YOUR GOAL: In the listing below, find the line with "position: relative;" and the line with "on one grid.</span>". Repeat those two lines and all lines between them exactly.

SOURCE DATA:
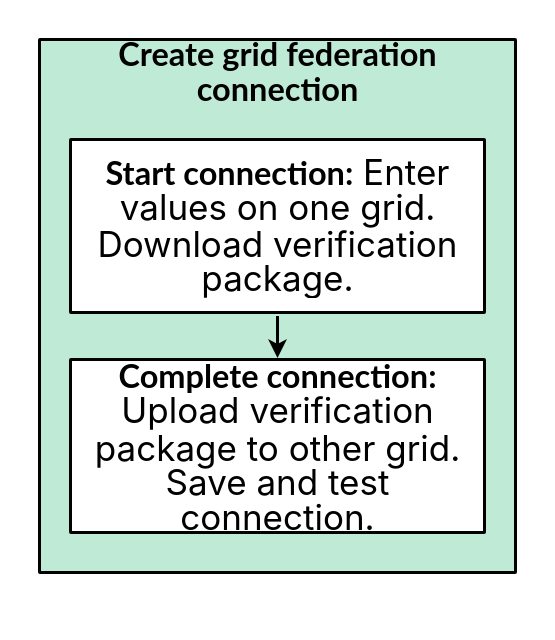
<!DOCTYPE html>
<html lang="en">
<head>
<meta charset="utf-8">
<title>Create grid federation connection</title>
<style>
:root {
  --paper: #ffffff;
  --mint: #bfead6;
  --ink: #000000;
}
* { box-sizing: border-box; margin: 0; }
body {
  width: 555px;
  height: 640px;
  padding: 38px;
  overflow: hidden;
  background: var(--paper);
  color: var(--ink);
}
.process {
  display: flex;
  flex-direction: column;
  align-items: center;
  width: 479px;
  height: 536px;
  border: 3px solid var(--ink);
  border-radius: 2px;
  background: var(--mint);
}
.process-title, .step strong {
  font-family: Lato, sans-serif;
  font-size: 32.5px;
  font-weight: 700;
}
.process-title {
  margin: -5px 0 32px;
  line-height: 35px;
  text-align: center;
}
.line {
  display: block;
  white-space: nowrap;
}
.step {
  flex: none;
  width: 417px;
  height: 176px;
  border: 3px solid var(--ink);
  border-radius: 2px;
  background: var(--paper);
}
.step-text {
  display: grid;
  justify-content: center;
  font: 400 35px/35px Inter, sans-serif;
  text-align: center;
}
.start .step-text {
  grid-template-rows: 35px 37px 34px 37px;
  height: 143px;
  margin-top: 14px;
  overflow: hidden;
}
.complete .step-text {
  grid-template-rows: 35px 38px 34px 35px 35px;
  margin-top: -3px;
}
.arrow {
  flex: none;
  display: block;
  position: relative;
  z-index: 1;
}
</style>
</head>
<body>
<main class="process">
  <h1 class="process-title">
    <span class="line">Create grid federation</span>
    <span class="line">connection</span>
  </h1>
  <section class="step start">
    <p class="step-text">
      <span class="line"><strong>Start connection:</strong> Enter</span>
      <span class="line">values on one grid.</span>
      <span class="line">Download verification</span>
      <span class="line">package.</span>
    </p>
  </section>
  <svg class="arrow" width="21" height="44" viewBox="0 0 21 44" aria-hidden="true">
    <line x1="10.5" y1="2" x2="10.5" y2="34" stroke="var(--ink)" stroke-width="3"/>
    <polygon points="10.5,44 1,25 10.5,30 20,25" fill="var(--ink)"/>
  </svg>
  <section class="step complete">
    <p class="step-text">
      <span class="line"><strong>Complete connection:</strong></span>
      <span class="line">Upload verification</span>
      <span class="line">package to other grid.</span>
      <span class="line">Save and test</span>
      <span class="line">connection.</span>
    </p>
  </section>
</main>
</body>
</html>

EXERCISE OUTPUT:
  position: relative;
  z-index: 1;
}
</style>
</head>
<body>
<main class="process">
  <h1 class="process-title">
    <span class="line">Create grid federation</span>
    <span class="line">connection</span>
  </h1>
  <section class="step start">
    <p class="step-text">
      <span class="line"><strong>Start connection:</strong> Enter</span>
      <span class="line">values on one grid.</span>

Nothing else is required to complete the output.